One wrinkle is the type of fish found in waterways: If an A, B or C waterway hosts trout or trout spawning, it gets a special T designation.

Water with an AA, A or B rating falls under the state’s “protection of waters” regulations, which means that activities that disturb the banks or stream bed or involve dams, docks or the dumping of fill,  require a permit. Class C waterways that host trout also fall under those roles.

However, class C waterways that are not home to trout but host other species—bass, walleye, pike, perch and so forth—are not protected, nor are class D. Supporters of the law see that as a problem.

“Class C and D waterways, which are regularly used by people for boating, fishing, and other activities, are not currently afforded the protection that is provided to waterways classified as streams,” Harckham wrote in his sponsor memo. “Because of the close contact people have with class C and D waterways, listing them as streams will allow for their protection.”

The final legislation, however, only applied to class C streams without a trout designation, not class D. That still would have placed 41,000 miles of streams under regulation overseen by the state Department of Environmental Conservation.

According to Cuomo, that was precisely the problem.

“While well-intentioned, this bill would have a tremendous fiscal impact on state and local government. It would more than double  DEC’s existing planning and oversight role, adding approximately 40,000 miles of Class C streams over and above the 36,600 miles of streams class A & B subject to DEC permitting authority currently,” he wrote in his veto message.

“The workload on DEC alone, associated with reviewing, issuing and enforcing permits associated with disturbance of these resources, cannot be accomplished without adding significant numbers of full-time staff. Moving forward with such a significant expansion of the DEC’s water program without addressing the  funding needs would lead to lengthy permitting delays, and jeopardizing the thorough and necessary review of all projects,” the governor continued. He argued that even streams that fall outside the Protection of Waters program are subject to meaningful oversight.

Dutchess County/Riverkeeper

Class C Streams in Dutchess County. The light and dark blue streams are designated as trout habitats or spawning grounds and so fall under the state’s Protection of Waters regulations. The green ones do not.

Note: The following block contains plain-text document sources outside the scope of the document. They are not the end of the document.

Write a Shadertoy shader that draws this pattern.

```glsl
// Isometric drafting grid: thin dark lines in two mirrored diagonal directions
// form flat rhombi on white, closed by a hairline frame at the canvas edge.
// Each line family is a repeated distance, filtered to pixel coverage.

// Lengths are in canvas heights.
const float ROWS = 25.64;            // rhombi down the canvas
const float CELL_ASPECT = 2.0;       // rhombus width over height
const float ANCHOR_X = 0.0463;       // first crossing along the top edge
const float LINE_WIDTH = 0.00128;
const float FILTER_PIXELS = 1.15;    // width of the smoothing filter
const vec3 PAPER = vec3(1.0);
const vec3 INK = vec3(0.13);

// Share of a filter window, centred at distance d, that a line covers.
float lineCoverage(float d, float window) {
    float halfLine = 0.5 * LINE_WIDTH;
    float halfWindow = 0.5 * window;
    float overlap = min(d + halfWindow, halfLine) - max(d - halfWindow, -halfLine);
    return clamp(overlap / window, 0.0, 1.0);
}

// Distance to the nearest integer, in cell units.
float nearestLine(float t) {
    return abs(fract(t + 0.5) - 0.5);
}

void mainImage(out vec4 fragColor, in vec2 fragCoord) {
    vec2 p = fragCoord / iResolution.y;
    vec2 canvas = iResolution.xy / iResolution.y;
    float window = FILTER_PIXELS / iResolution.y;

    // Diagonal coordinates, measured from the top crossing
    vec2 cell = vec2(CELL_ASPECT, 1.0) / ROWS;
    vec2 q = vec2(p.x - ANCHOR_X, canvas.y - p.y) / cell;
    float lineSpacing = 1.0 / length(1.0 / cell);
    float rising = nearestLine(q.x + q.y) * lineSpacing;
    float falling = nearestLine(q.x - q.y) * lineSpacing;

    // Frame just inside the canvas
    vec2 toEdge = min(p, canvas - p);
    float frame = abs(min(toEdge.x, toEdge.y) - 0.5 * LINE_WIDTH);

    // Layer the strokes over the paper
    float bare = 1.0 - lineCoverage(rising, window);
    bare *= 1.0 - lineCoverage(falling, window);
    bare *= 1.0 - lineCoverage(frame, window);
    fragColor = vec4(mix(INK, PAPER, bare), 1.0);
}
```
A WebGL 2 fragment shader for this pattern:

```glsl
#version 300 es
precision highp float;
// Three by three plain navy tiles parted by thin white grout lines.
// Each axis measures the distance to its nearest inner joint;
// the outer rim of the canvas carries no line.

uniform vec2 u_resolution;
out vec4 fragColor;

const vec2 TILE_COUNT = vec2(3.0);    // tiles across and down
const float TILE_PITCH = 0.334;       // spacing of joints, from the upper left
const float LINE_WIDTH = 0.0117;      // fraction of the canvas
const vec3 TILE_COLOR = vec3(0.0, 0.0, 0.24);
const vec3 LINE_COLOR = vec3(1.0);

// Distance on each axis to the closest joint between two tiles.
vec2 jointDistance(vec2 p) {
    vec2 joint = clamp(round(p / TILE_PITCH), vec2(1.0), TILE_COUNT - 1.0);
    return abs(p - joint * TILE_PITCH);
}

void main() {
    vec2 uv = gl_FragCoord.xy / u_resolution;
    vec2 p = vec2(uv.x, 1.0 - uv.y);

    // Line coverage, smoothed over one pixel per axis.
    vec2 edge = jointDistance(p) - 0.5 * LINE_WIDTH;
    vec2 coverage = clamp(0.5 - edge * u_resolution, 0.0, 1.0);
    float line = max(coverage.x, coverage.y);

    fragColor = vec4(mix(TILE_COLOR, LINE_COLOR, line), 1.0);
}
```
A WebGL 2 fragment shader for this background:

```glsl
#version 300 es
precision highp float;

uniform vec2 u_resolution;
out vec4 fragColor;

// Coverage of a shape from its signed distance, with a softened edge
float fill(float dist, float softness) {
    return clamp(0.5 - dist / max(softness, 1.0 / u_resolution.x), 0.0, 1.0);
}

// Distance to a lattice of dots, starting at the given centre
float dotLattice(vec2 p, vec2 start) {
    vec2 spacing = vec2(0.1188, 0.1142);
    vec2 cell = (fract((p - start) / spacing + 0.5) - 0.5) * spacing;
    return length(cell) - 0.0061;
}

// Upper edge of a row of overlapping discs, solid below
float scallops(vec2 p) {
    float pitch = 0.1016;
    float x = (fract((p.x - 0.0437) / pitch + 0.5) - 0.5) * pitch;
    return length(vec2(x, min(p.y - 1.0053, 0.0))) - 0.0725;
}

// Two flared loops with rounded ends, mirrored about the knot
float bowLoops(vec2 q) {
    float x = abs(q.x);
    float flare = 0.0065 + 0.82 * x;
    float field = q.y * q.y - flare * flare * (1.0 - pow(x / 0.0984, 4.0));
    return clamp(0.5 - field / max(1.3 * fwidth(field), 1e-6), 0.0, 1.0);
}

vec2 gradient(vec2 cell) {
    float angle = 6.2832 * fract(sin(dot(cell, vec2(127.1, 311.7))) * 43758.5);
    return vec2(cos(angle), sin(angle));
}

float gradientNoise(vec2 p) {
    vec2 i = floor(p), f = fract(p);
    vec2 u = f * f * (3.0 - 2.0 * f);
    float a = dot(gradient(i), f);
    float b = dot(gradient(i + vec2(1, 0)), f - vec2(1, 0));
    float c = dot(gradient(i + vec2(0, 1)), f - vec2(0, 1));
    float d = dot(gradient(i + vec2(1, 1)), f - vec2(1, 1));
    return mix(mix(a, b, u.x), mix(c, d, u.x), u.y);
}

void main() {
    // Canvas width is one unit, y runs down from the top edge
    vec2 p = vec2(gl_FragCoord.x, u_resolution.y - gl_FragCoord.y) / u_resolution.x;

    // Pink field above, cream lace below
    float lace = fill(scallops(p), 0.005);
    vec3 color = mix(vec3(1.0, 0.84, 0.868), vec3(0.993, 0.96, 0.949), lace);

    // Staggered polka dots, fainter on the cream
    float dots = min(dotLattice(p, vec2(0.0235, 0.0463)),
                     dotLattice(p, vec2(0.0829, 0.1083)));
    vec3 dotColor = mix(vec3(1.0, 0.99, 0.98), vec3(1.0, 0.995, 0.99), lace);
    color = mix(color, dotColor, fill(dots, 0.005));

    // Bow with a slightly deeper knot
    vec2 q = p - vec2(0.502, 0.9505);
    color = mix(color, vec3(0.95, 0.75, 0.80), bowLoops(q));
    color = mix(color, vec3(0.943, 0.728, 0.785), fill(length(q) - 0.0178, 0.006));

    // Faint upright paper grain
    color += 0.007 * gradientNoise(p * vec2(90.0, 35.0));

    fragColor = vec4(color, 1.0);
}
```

Advocates argued the decision was penny wise and pound foolish.

“Governor Cuomo passed up a real opportunity to safeguard tens of thousands of miles of headwater streams and creeks in New York,” Riverkeeper’s legislative advocacy manager, Jeremy Cherson, said in a statement. “Half of New York’s streams are vulnerable to degradation and are not protected by DEC’s Protection of Waters Program, leaving them vulnerable to disturbance and destruction. This veto was a mistake, since it is cheaper to protect streams proactively than spend far more later to restore them once the damage is done. We urge the governor to work with the legislature to protect our drinking water and fish habitat by strengthening the Protection of Waters Program.”

The $3 billion Mother Nature Bond Act might have provided a funding source for stream protection projects, advocates note. Cuomo pulled that measure from the ballot during the summer, citing fiscal prudence.

Opponents of the bill cited more than fiscal concerns. A group of upstate Republican lawmakers wrote to the governor last week claiming the law would create a “more time-consuming, costly, over-regulated, and impractical state-level permitting process for stream-related projects involving flood repair and mitigation, bridge and culvert maintenance, farmland protection, and other public works priorities.” The New York Farm Bureau opposed the bill, saying it “would hinder farmers’ ability to quickly clear water ways, waiting to obtain a permit could be time consuming and farmers do not have extra time when protecting their crops from nature’s elements.”

But advocates for the additional protections said they were especially important given the Trump administration’s moves to roll back water protections—which the Biden administration will face hurdles dismantling.